Back to research reports

Reproducibility of maximal cardiopulmonary exercise testing for young cystic fibrosis patients

  • Researchers

    Saynor ZL, Barker AR, Oades PJ, Williams CA.

  • Place of research

    University of Exeter, Exeter, UK.

  • Publication

    Journal of Cystic Fibrosis, May 2013

  • Subjects


  • Maximal cardiopulmonary exercise testing (CPET) involves a person exercising up to the point when they can no longer continue, whilst monitoring heart and lung function. We wanted to determine if this is a reliable assessment tool in young patients with CF.

  • Why is this important?

    CPET is considered the ‘gold-standard’ test to measure the fitness of patients with mild-to-moderate CF. The maximum rate of oxygen that a person consumes is particularly important, since it has been shown to relate to better health. Although the European CF Society recently promoted CPET as the exercise test of choice where possible, very few UK clinics use it.

  • What did you do?

    The CPET involved a cycling test, which was increasingly difficult until the patient said they could not continue.
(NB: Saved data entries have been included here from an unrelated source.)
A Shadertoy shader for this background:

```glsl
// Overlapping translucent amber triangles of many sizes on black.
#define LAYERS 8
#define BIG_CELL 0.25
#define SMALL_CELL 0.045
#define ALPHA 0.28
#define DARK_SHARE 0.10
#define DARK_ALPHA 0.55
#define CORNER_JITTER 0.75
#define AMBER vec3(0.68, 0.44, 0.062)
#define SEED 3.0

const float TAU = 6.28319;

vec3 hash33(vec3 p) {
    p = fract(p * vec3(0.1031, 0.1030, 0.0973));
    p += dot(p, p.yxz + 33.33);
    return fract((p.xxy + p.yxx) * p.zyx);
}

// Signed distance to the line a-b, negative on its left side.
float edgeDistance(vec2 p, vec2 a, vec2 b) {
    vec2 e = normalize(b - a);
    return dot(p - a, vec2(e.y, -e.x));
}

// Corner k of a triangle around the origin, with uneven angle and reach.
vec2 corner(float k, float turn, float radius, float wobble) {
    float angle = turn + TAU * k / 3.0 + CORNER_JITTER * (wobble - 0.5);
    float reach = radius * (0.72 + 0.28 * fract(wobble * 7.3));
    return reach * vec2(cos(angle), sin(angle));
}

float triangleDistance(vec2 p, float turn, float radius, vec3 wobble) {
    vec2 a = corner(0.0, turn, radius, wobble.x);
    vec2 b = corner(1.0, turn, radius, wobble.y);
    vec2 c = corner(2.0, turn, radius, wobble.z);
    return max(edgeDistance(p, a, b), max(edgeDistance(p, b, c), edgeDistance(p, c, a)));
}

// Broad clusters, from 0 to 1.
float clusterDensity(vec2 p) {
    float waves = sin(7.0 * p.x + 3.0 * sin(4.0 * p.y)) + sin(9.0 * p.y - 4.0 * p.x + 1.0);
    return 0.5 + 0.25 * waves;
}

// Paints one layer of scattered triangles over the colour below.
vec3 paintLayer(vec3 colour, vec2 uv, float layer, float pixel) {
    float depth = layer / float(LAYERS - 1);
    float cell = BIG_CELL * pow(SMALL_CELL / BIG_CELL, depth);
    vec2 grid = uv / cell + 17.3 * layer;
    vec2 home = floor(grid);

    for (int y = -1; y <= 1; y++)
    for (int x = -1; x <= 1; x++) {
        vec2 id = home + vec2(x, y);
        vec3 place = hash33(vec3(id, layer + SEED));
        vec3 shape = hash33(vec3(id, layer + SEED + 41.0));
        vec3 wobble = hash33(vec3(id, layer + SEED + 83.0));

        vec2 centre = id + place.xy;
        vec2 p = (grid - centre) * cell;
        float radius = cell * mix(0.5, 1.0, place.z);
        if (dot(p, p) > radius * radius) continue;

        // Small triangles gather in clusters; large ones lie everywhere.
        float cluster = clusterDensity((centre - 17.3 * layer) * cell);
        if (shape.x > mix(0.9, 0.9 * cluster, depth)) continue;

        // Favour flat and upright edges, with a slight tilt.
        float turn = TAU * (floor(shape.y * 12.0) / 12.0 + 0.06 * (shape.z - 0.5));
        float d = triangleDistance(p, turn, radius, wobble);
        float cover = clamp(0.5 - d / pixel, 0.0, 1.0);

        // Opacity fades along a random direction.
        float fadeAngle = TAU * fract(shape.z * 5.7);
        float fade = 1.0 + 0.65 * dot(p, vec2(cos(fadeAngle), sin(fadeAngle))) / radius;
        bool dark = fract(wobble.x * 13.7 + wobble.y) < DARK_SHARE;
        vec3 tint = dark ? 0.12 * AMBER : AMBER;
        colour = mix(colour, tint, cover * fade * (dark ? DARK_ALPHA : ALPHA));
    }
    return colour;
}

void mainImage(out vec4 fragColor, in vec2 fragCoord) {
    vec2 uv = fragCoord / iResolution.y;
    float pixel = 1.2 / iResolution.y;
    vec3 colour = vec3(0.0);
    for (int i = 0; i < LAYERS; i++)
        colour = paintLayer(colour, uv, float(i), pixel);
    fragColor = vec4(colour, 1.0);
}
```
Our earlier work investigated how well this exercise test worked in determining maximum exercise. This study determined how much variability there was for the same people in a short period of time. Thirteen patients, aged 7-18, completed three CPETs. After the first CPET, subsequent testing took place at 48 hours and 4-6 weeks.

  • What did you find?

    The main finding of this study was that CPET was reliable over the short- and medium-term. The present study demonstrates that CPET is an acceptable test for use in clinical practice when monitoring fitness.

  • What does this mean and reasons for caution?

    This is the first study to provide the CPET outcomes which can be used to check disease progression, the effect of therapeutic interventions, and decide ‘meaningful’ clinical changes in young people with CF. Knowing the reliability of a test is crucial when evaluating the effectiveness of treatment, which may accrue over weeks or months. The present study provides a reliable CPET protocol and establishes the methods for clinicians to plan clinical trials that use aerobic fitness as an outcome measure. Of course, this study shows the reliability under our expert care, and other teams need to develop their own reliability.

  • What's next?

    We plan to complete a series of studies examining CPET and assessing the effectiveness of exercise training in clinical studies. We would be interested in hearing of young patients’ experiences of exercise and sports training.